Director: Daniel Alfredson
Starring: Michael Nyqvist, Noomi Rapace and Lena Endre
UK Release date: 26 November 2010
Certificate: 15 (147 mins)
There is something rotten in the state of Sweden. The defection of a psychopathic Soviet agent during the 1970s led to a secret society deep within the security forces forming to protect his murderous antics. Only his daughter, aided by a noble journalist and his kind-hearted lawyer sister can bring the organisation down. Meanwhile the daughter’s insane half-brother stalks the highways, merrily murdering and maiming.
While one character remarks that the family tensions of the plot could easily be a Greek tragedy, The Girl who Kicked the Hornet’s Nest goes easy on the emotional drama, concentrating on tension and investigation. As it turns out, the liberal Swedish government are quite unaware of this deadly secret, and move rapidly to quell the conspiracy. The bad guys, meanwhile, are up to their necks in all sorts of chicanery, from suicide missions through to paedophilia. There is no real attempt to get beneath their motivations: the villains are simply forced along by their evil, and belief in the importance of the secret organisation’s survival.
Painting a noir thriller in such bold colours lends the action an inevitably, while the heroine’s bouts of ill-temper are the only quality that gives definition to her painful history of abuse and torment. On one level, the film operates as a celebration of self-belief and determination, an advocacy of a free press and a vindication of the fundamental goodness of the state. By avoiding complex characterisation, The Girl who Kicked a Hornet’s Nest becomes a rather exciting, but shallow, exercise in moral certainty.
The hero journalist risks his relationship and business by supporting the daughter, only to be vindicated by events: even the climatic court-room scene is clearly signposted, with the panel of judges smiling at the defence’s gradual destruction of the conspiracy that attempted to silence the daughter. Within this, there are scenes of horrendous violence: nail-guns are weapons, sexual assault is a constant threat, bullets blast through skulls, old men commit bloody, public suicide. The impact of the film is largely through this intense visual nastiness.
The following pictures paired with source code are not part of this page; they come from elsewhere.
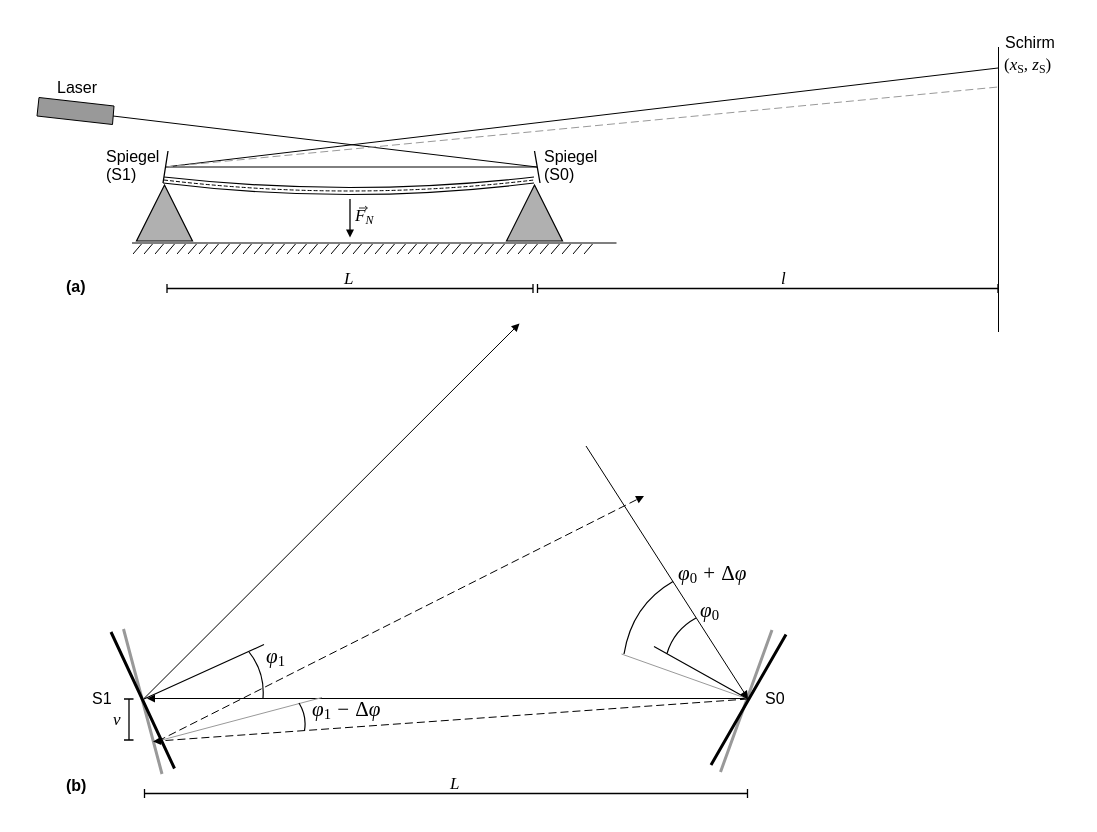
<!DOCTYPE html>
<html lang="de">
<head>
<meta charset="utf-8">
<title>Balkenbiegung mit Laser und Spiegeln</title>
<style>
:root { --paper: #fff; --ink: #000; --grey: #999; --support: #b0b0b0; }
* { box-sizing: border-box; }
body { margin: 0; background: var(--paper); }
.diagram { position: relative; width: 1097px; height: 832px; overflow: hidden; color: var(--ink); background: var(--paper); }
.drawing { position: absolute; inset: 0; display: block; fill: none; stroke: var(--ink); stroke-width: 1; }
.label { position: absolute; margin: 0; white-space: nowrap; font: 16px/18px "Liberation Sans", Arial, sans-serif; }
.part { font-weight: 700; }
.math { font: italic 17px/20px "Liberation Serif", "Times New Roman", serif; }
.angle { font-size: 21px; }
.math sub { font-size: .7em; line-height: 0; vertical-align: -3px; }
.math b { font-weight: 400; font-style: normal; }
.sum { word-spacing: 1px; }
.solid { fill: var(--ink); stroke: none; }
.grey { stroke: var(--grey); }
.dimension { stroke-width: 1.3; }
.mirror { stroke-width: 3; }
.arc { stroke-width: 1.2; }
</style>
</head>
<body>
<main class="diagram">
  <svg class="drawing" width="1097" height="832" viewBox="0 0 1097 832" aria-hidden="true">
    <defs>
      <pattern id="hatch" x="133" y="244" width="11" height="10" patternUnits="userSpaceOnUse">
        <path d="M0 10L8.5 0" stroke="#000"/>
      </pattern>
      <path id="arrowhead" d="M0 0L-8 -4V4Z"/>
      <path id="support" d="M0 185L28 241H-28Z"/>
    </defs>

    <g id="setup">
      <polygon points="39,97.5 114,106 112.5,124.5 37,116" fill="#999"/>
      <path d="M113 116L537 167H165L998 68"/>
      <path class="grey" d="M165 167L998 87" stroke-dasharray="8 4"/>
      <path d="M998.5 47V332"/>
      <path d="M168 151L163 183M534.5 151L540 183" stroke-width="1.3"/>
      <g stroke-width="1.2">
        <path d="M164 177Q350 198 534 177M163 183Q350 206 534 183"/>
        <path d="M164 180Q350 202 534 180" stroke-dasharray="4 2" stroke-width="1"/>
      </g>
      <g fill="#b0b0b0" stroke-width="1.2">
        <use href="#support" x="164.5"/>
        <use href="#support" x="534.5"/>
      </g>
      <path d="M132 243H616.5" stroke-width="1.2"/>
      <rect x="133" y="244" width="462" height="10" fill="url(#hatch)" stroke="none"/>
      <path d="M350 199V231" stroke-width="1.3"/>
      <use class="solid" href="#arrowhead" transform="translate(350 237.5) rotate(90)"/>
      <path d="M359 208H367M365 206L367.5 208L365 210" stroke-width=".8"/>
      <path class="dimension" d="M167 288.5H533M167 284V293M533 284V293M537.5 288.5H998M537.5 284V293M998 284V293"/>
    </g>

    <g id="reflection">
      <path class="mirror grey" d="M123.500 629L162 774M772 630L720.500 772"/>
      <path d="M144 698.5L516 327M586 446L747 697M748 698.500H150"/>
      <path d="M748 699L158 741M158 741L640 498" stroke-dasharray="8 4"/>
      <path class="grey" d="M158 741L322 697.500M748 699L621.500 654"/>
      <path class="arc" d="M144 699L264 644.500M748 699L654 646.500"/>
      <path class="arc" d="M249 652Q265 672 263 698M299 703Q307 716 304.500 730.500M696 618Q674 630 667 653.500M673 581.500Q632 605 624 654"/>
      <path class="mirror" d="M111 632L174.500 768.500M786 634.500L711 765"/>
      <g class="solid">
        <use href="#arrowhead" transform="translate(519.500 323.500) rotate(-45)"/>
        <use href="#arrowhead" transform="translate(644 496) rotate(-27)"/>
        <use href="#arrowhead" transform="translate(748 699) rotate(57)"/>
        <use href="#arrowhead" transform="translate(147 698.500) rotate(180)"/>
        <use href="#arrowhead" transform="translate(153 741.500) rotate(176)"/>
      </g>
      <path class="dimension" d="M129 699V740M124 699H133.500M124 740H133.500M144.500 793.500H747.500M144.500 789V798M747.500 789V798"/>
    </g>
  </svg>

  <p class="label" style="left:57px;top:79px">Laser</p>
  <p class="label" style="left:106px;top:148px">Spiegel<br>(S1)</p>
  <p class="label" style="left:544px;top:148px">Spiegel<br>(S0)</p>
  <p class="label" style="left:1005px;top:34px">Schirm</p>
  <p class="label math" style="left:1004px;top:55px"><b>(</b>x<sub><b>S</b></sub>, z<sub><b>S</b></sub><b>)</b></p>
  <p class="label math" style="left:355px;top:206px">F<sub>N</sub></p>
  <p class="label math" style="left:344px;top:269px">L</p>
  <p class="label math" style="left:781px;top:269px">l</p>
  <p class="label part" style="left:66px;top:278px">(a)</p>

  <p class="label math angle sum" style="left:678px;top:563px">φ<sub><b>0</b></sub> <b>+</b> <b>Δ</b>φ</p>
  <p class="label math angle" style="left:700px;top:600px">φ<sub><b>0</b></sub></p>
  <p class="label math angle" style="left:266px;top:646px">φ<sub><b>1</b></sub></p>
  <p class="label math angle sum" style="left:312px;top:699px">φ<sub><b>1</b></sub> <b>−</b> <b>Δ</b>φ</p>
  <p class="label" style="left:92px;top:690px">S1</p>
  <p class="label" style="left:765px;top:690px">S0</p>
  <p class="label math" style="left:113px;top:710px">v</p>
  <p class="label math" style="left:450px;top:774px">L</p>
  <p class="label part" style="left:66px;top:777px">(b)</p>
</main>
</body>
</html>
Of course, being a serious film about the hidden order of control, the atmosphere is self-consciously realistic: the dialogue is not overblown and the mounting paranoia of the heroes is well captured. Yet the stark contrast between the goodies and baddies is childish: it is not enough that the psychiatrist is a willing tool of oppressive forces. He has to be a paedophile with bad manners and a silly beard.
The tension in the film is not just within the plot. It lies in the gap between the moral certainties of the narrative and the savagery of the film-making. Whether the daughter’s punk court-room outfit was supposed to signify some kind of integrity, or whether the director just thought it looked cool is not clear. Equally, the villainous Soviet dissident had a melted face, rather like Dr Doom under his mask. The doctor who protects the heroine is handsome, just the right side of romantic and non-threatening. The journalist is full of integrity, and manages to do a deal with the state that preserves both press freedom and gets him on the nation’s pay-roll.
As a thriller, it thrills, but through a visual ugliness and brutality that undermines the story’s insistence on a clearly defined ‘good’. By relying on such visceral tactics, the cinematography denies the message of the film: rather like the finale, which assures good’s triumph without sullying the good’s hands, The Girl Who Kicked the Hornet’s Nest is less concerned with the nuance of character or behaviour, but wants to have both violence and morality at the same time, without considering how the two might be in conflict.